◆ **TASK DETAILS**
Within these entries, how many lines contain the word "height"? Answer with the number alone.
[Start of section]
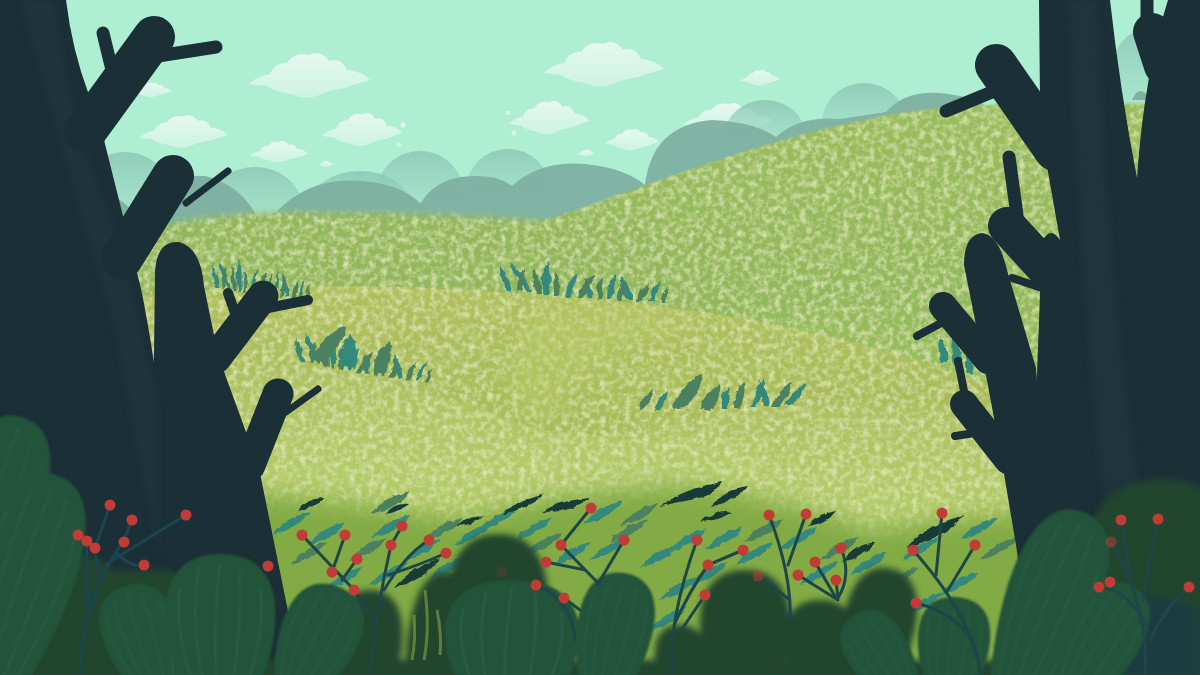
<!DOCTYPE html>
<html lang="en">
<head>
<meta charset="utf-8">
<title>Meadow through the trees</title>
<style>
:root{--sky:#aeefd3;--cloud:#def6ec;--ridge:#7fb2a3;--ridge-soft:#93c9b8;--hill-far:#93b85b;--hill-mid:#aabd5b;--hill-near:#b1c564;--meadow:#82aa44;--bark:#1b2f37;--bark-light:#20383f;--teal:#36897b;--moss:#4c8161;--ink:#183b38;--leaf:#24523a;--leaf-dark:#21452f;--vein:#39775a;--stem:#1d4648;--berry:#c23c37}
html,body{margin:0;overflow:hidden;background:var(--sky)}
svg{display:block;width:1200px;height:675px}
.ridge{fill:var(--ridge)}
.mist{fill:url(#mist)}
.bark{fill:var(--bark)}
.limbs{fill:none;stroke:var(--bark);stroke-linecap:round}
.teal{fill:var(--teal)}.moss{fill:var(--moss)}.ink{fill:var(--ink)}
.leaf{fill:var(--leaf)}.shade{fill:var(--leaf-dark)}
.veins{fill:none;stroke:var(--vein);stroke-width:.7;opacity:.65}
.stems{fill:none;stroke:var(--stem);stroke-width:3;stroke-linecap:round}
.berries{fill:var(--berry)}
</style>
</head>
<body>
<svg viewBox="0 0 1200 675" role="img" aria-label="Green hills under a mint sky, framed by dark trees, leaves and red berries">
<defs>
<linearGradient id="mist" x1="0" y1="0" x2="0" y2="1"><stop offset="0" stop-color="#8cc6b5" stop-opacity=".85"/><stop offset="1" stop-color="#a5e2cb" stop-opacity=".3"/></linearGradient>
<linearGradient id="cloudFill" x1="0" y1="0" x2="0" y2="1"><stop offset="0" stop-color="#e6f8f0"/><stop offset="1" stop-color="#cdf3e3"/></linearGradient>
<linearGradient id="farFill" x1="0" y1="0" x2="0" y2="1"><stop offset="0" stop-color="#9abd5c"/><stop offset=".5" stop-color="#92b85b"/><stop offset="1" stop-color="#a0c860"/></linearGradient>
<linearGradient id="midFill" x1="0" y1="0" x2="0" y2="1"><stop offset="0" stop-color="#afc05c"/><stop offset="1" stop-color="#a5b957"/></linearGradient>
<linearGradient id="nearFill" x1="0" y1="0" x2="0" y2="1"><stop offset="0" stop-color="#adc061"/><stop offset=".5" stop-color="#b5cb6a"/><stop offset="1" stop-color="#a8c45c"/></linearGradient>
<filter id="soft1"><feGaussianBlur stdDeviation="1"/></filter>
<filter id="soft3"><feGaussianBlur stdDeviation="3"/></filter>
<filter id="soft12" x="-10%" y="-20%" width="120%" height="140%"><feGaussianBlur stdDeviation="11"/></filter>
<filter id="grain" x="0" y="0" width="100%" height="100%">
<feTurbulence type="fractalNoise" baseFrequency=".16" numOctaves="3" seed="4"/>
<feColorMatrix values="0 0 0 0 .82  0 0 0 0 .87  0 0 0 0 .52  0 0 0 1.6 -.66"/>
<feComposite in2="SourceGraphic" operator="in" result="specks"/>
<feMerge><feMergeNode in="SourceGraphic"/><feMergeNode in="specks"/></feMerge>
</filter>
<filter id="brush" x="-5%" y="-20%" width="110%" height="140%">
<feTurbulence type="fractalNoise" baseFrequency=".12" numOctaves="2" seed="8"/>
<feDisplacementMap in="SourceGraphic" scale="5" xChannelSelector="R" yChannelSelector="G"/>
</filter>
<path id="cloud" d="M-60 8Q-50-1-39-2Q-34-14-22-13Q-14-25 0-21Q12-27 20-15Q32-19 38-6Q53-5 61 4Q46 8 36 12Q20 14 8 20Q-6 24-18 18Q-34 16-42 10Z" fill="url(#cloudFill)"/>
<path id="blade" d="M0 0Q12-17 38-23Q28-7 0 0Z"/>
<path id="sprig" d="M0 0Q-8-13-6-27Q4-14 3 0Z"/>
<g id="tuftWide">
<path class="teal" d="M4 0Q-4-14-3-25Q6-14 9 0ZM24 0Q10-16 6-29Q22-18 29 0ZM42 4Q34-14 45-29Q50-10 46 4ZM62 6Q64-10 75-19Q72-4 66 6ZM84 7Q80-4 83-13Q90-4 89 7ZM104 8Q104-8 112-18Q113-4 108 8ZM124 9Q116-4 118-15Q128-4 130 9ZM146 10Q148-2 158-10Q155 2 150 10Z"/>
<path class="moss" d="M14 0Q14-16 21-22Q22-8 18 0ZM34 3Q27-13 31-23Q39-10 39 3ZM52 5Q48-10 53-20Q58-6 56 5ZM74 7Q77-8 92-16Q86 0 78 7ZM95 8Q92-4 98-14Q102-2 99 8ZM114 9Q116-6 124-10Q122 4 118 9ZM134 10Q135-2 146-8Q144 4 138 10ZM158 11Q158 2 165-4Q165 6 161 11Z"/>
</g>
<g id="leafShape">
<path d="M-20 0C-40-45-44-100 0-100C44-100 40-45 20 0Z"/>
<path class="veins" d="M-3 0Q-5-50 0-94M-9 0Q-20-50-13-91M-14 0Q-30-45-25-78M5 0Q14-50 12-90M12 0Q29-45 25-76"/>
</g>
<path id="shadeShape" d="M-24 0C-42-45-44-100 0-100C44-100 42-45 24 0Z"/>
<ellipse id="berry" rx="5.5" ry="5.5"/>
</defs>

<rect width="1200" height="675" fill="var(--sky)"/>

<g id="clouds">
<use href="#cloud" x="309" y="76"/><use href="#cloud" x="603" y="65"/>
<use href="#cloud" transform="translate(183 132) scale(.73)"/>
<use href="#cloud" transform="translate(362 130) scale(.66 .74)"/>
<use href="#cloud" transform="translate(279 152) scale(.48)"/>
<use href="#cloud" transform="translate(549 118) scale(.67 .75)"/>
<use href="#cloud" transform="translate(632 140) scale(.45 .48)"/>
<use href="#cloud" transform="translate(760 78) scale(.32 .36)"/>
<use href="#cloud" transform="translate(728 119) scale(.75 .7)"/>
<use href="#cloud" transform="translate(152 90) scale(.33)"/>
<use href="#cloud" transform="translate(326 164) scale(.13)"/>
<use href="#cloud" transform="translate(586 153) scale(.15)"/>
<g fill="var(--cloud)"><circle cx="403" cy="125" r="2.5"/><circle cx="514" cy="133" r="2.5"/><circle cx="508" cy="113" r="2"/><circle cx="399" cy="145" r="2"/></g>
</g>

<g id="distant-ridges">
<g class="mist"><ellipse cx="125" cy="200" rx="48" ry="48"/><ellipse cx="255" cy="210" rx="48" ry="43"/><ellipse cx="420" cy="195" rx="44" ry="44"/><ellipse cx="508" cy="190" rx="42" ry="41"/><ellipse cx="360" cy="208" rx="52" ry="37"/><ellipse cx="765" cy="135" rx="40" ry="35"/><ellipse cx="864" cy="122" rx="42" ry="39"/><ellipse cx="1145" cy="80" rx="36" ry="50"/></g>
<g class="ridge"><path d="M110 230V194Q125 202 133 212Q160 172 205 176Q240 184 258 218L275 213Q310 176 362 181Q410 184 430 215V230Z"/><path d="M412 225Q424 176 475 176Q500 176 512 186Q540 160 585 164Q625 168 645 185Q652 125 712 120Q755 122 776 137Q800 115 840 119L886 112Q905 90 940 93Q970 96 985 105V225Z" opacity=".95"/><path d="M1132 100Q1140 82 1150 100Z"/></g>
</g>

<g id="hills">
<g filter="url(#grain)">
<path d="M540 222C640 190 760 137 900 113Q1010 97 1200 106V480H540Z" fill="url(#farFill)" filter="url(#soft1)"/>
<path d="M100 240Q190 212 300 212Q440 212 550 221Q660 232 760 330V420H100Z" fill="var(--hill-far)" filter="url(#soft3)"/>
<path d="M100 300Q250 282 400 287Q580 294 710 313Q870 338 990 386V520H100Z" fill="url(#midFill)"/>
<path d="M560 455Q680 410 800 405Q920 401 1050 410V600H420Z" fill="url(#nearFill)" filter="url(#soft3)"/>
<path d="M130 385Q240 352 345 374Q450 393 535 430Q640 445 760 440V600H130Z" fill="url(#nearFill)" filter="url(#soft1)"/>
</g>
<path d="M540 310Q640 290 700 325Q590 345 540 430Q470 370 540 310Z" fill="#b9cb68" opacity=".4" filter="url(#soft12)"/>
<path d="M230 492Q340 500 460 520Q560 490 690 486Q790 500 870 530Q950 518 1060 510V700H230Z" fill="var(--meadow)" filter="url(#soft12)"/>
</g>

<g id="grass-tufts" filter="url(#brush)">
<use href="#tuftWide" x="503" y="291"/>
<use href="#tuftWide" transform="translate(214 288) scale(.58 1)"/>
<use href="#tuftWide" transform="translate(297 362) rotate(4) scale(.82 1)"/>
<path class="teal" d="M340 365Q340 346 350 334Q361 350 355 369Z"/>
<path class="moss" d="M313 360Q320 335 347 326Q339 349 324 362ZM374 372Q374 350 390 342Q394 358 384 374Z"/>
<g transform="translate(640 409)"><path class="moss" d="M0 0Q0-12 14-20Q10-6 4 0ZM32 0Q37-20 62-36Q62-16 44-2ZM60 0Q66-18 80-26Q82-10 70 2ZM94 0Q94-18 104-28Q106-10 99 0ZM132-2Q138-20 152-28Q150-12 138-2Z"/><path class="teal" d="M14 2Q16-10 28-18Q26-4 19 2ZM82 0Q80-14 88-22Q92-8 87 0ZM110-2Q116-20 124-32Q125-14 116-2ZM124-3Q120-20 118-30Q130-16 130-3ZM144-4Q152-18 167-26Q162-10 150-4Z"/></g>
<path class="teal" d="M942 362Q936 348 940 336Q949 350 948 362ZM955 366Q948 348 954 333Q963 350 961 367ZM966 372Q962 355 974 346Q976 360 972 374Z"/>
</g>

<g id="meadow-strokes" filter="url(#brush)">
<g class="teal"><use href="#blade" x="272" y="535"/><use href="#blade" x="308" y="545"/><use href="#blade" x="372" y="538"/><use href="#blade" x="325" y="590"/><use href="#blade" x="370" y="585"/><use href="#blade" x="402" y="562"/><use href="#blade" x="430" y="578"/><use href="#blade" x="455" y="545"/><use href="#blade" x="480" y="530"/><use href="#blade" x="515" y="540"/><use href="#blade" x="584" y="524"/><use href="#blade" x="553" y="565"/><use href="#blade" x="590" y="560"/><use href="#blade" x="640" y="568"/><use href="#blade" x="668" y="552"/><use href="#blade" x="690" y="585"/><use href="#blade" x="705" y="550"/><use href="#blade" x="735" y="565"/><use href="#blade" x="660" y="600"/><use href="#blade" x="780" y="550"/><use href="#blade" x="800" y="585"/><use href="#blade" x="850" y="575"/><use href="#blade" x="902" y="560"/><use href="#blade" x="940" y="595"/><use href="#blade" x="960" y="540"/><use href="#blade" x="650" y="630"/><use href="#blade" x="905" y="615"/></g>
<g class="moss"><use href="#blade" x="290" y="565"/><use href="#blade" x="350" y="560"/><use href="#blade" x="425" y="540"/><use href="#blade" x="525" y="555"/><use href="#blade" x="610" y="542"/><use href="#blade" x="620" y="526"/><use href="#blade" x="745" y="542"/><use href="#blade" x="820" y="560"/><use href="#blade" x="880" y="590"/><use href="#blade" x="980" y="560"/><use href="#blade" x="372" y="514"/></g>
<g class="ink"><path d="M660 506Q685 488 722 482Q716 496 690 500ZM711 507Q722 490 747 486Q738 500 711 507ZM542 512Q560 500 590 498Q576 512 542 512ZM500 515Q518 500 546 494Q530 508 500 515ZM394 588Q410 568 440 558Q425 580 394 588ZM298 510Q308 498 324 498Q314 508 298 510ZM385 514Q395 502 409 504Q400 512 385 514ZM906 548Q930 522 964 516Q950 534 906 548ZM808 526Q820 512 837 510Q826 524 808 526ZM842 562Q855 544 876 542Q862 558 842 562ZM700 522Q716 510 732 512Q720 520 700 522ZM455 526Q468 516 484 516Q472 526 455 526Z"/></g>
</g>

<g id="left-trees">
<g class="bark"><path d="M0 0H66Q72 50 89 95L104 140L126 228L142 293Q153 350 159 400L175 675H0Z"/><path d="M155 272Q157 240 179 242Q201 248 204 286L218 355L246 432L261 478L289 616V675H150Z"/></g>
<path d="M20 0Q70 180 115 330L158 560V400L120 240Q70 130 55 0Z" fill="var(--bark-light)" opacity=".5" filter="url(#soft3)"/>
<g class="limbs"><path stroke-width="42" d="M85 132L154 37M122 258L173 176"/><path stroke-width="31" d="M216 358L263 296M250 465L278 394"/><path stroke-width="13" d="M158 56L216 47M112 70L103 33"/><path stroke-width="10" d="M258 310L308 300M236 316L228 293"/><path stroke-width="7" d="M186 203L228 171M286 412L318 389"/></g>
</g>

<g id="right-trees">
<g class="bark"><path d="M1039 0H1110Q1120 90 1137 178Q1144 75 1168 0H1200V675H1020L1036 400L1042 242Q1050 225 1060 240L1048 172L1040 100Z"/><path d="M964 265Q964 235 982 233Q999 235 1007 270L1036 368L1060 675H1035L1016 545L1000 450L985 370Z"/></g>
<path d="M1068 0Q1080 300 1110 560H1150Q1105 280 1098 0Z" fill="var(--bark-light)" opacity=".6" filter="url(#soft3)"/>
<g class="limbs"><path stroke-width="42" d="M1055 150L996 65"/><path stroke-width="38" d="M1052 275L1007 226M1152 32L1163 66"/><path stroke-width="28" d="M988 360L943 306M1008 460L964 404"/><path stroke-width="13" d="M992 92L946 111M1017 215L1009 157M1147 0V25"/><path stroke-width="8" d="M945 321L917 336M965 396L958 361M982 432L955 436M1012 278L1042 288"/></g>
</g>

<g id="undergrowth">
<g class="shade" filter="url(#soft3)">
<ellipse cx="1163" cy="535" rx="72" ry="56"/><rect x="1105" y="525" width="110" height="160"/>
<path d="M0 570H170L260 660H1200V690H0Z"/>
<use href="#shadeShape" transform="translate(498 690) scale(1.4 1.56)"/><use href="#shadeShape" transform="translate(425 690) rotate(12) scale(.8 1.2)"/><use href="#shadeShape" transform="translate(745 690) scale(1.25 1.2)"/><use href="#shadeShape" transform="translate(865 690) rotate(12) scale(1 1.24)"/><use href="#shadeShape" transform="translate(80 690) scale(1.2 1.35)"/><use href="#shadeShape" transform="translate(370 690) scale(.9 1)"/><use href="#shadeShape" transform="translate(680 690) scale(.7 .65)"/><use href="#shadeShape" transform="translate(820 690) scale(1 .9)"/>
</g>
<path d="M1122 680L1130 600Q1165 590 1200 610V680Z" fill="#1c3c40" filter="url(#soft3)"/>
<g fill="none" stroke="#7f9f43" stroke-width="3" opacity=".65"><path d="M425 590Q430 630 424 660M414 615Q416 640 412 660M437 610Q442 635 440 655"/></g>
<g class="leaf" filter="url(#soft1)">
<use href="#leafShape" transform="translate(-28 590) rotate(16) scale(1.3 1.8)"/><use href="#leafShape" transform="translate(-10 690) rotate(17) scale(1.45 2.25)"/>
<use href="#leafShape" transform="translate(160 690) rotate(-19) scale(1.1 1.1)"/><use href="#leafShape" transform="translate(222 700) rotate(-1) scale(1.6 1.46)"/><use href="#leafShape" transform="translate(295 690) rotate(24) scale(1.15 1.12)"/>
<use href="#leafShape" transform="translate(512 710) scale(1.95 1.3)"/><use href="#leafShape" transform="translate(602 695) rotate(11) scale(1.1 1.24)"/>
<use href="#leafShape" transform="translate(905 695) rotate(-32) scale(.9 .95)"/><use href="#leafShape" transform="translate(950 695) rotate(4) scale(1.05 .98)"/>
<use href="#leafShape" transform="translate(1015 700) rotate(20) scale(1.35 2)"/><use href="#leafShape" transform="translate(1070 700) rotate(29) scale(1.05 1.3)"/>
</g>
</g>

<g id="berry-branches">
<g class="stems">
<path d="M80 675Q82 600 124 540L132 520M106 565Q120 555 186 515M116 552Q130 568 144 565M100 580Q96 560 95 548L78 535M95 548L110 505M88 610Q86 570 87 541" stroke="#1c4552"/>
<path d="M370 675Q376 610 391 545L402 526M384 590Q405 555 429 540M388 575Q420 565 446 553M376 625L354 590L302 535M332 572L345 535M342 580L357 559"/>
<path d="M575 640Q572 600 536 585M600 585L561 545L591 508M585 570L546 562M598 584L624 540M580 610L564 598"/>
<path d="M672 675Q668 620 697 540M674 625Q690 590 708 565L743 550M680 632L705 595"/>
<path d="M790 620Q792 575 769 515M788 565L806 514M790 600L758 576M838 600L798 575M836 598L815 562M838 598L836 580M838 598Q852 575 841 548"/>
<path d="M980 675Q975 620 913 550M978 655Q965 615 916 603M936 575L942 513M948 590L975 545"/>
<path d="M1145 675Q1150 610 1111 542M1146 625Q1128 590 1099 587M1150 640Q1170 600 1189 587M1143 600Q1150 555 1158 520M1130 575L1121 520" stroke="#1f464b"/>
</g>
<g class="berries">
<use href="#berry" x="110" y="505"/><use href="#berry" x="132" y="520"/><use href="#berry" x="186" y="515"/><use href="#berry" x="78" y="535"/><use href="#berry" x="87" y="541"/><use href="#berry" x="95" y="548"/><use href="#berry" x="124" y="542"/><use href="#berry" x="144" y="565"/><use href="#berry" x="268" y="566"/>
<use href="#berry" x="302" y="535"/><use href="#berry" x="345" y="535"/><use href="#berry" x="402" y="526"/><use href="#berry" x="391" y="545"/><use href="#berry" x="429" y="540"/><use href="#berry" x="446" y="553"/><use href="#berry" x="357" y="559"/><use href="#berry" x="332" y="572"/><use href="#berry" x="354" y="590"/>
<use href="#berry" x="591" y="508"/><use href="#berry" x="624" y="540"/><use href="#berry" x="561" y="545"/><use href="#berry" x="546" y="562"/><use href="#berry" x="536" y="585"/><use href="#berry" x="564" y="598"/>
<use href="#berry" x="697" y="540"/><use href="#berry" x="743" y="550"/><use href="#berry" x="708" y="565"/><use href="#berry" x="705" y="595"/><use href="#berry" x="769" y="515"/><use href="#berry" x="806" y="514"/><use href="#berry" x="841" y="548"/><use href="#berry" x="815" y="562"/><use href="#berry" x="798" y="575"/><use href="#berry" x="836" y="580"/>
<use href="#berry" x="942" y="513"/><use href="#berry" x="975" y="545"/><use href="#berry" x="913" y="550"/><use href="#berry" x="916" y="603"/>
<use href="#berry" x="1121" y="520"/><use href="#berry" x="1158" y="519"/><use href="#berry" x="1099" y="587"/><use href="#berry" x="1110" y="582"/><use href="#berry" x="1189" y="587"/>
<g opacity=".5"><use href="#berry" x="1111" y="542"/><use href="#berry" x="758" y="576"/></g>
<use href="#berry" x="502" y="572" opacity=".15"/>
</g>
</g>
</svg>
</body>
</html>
[End of section]
◆ **ANSWER**
6